A short article on politics as an alienated separation of social life, and the need for constructing collective practices that challenge the divisions and relationships that constitute political activity in favor of libertarian alternatives.
Politics is not merely a concept or a way of talking, but a sphere of life. Politics constitutes an activity and associated spaces for particular people, behavior, culture, and specialties. Whatever definition for politics we may construct (for example something like the things involving the governance of society or some other definition) it would not capture the actual functioning of the political world within today's society. We live in a society in which the social relationships that reproduce the state pervade all and not merely the walls of government institutions or the range of fire of the police and military.
Politics represents the artificial separation of aspects of social life from daily existence of the population; an alienated sphere. The consolidation of power represented by the state is a main factor in this, however as with everything else it's existence takes on a life of its own and non-state forces emerge with and coevole alongside their own alienated political activity. That separation creates its own world that produces bureaucracies, specialists, organizations, etc., but also cults, sects, idols, fanatics, and churches. By separating a portion of the organization of social life from our existence, it shapes our relationship to those aspects of our lives and gives entrance to varying responses to it religious, entrepeneurial, military, or otherwise.

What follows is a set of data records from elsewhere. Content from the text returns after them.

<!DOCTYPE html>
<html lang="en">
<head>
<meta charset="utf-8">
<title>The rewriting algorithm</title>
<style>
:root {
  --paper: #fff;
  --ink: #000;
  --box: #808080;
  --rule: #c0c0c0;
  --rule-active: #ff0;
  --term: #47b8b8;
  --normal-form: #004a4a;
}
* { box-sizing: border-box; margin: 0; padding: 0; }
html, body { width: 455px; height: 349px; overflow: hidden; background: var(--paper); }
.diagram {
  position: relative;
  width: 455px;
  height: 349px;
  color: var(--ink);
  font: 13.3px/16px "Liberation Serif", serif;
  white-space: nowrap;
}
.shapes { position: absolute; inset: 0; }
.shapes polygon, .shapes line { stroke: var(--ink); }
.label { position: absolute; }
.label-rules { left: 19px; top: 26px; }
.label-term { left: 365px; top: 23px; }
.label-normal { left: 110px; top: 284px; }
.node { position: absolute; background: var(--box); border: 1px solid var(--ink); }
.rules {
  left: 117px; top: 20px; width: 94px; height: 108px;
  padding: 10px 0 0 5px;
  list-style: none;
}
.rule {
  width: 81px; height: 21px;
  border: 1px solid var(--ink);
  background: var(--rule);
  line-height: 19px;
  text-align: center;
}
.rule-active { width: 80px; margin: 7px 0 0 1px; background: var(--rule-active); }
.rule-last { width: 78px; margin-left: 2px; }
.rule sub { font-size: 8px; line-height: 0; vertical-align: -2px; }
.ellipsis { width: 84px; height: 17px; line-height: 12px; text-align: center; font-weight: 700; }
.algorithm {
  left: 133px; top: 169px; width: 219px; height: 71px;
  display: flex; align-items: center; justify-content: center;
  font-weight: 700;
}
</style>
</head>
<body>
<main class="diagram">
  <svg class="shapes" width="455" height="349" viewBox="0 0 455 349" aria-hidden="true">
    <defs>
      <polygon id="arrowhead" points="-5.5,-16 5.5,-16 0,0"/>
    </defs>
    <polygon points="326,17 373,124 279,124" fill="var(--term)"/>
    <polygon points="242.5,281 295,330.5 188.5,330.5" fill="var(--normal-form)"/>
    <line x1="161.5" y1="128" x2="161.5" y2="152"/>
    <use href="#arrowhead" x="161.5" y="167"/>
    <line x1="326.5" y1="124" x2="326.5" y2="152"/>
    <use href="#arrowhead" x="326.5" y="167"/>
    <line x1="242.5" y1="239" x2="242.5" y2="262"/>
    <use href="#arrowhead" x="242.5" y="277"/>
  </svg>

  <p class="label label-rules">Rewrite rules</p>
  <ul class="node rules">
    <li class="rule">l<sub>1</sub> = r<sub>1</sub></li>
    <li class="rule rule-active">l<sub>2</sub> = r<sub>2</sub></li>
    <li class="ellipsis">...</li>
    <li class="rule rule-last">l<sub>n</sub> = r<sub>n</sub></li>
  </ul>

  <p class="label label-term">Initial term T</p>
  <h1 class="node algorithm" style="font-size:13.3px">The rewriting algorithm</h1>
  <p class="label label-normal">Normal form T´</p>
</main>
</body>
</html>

Anarchism traditionally has had proponents that it should be an anti-political movement, positioned against that separation at least in word. Still, some anarchists have oriented towards political people, circles, institutions, and aimed towards waging struggle within the established or alternative political domains. Merely adopting the term does not determine whether one falls in the political sphere or not. It depends on the orientation and practices of the movement whether it reproduces or traverses alienated political separations.
It's significant that anarchosyndicalism, the strongest and most influential current in anarchism throughout its history, had as its tacit core an anti-political orientation. In fact other syndicalist formations shared that as well such as the well known hostility of the US IWW to political struggle. Writers of the Argentinian anarchist workers organization FORA frequently clarified that they are a union of workers for anarchism, not a union of anarchists for workers. That distinction has proved profound and not merely semantic. In opposition to political movements, these social movements seek to build movement for socialism within the situations arising out of daily life: both its strengths and struggles. The strength of syndicalism comes from this challenging power directly through the world we all inhabit, our daily social existence, and creating our power directly there in our streets, workplaces, and localities. This is reflected in the wealth of experiences building revolutionary culture through cultural and educational associations, unions, and womens groups.
Anarchism as a social movement necessitates a break from the political world. The first step comes from building anarchist practices that create forms of collective power and plant seeds of anti-systemic opposition that demonstrate our values and objectives. Mere semantics or demagoguery will not provide a silver bullet against the incidious social relationships of the State and Capitalism in our lives, but instead must be combatted through the construction of collective practices and ideas which manifest our trajectory and vision.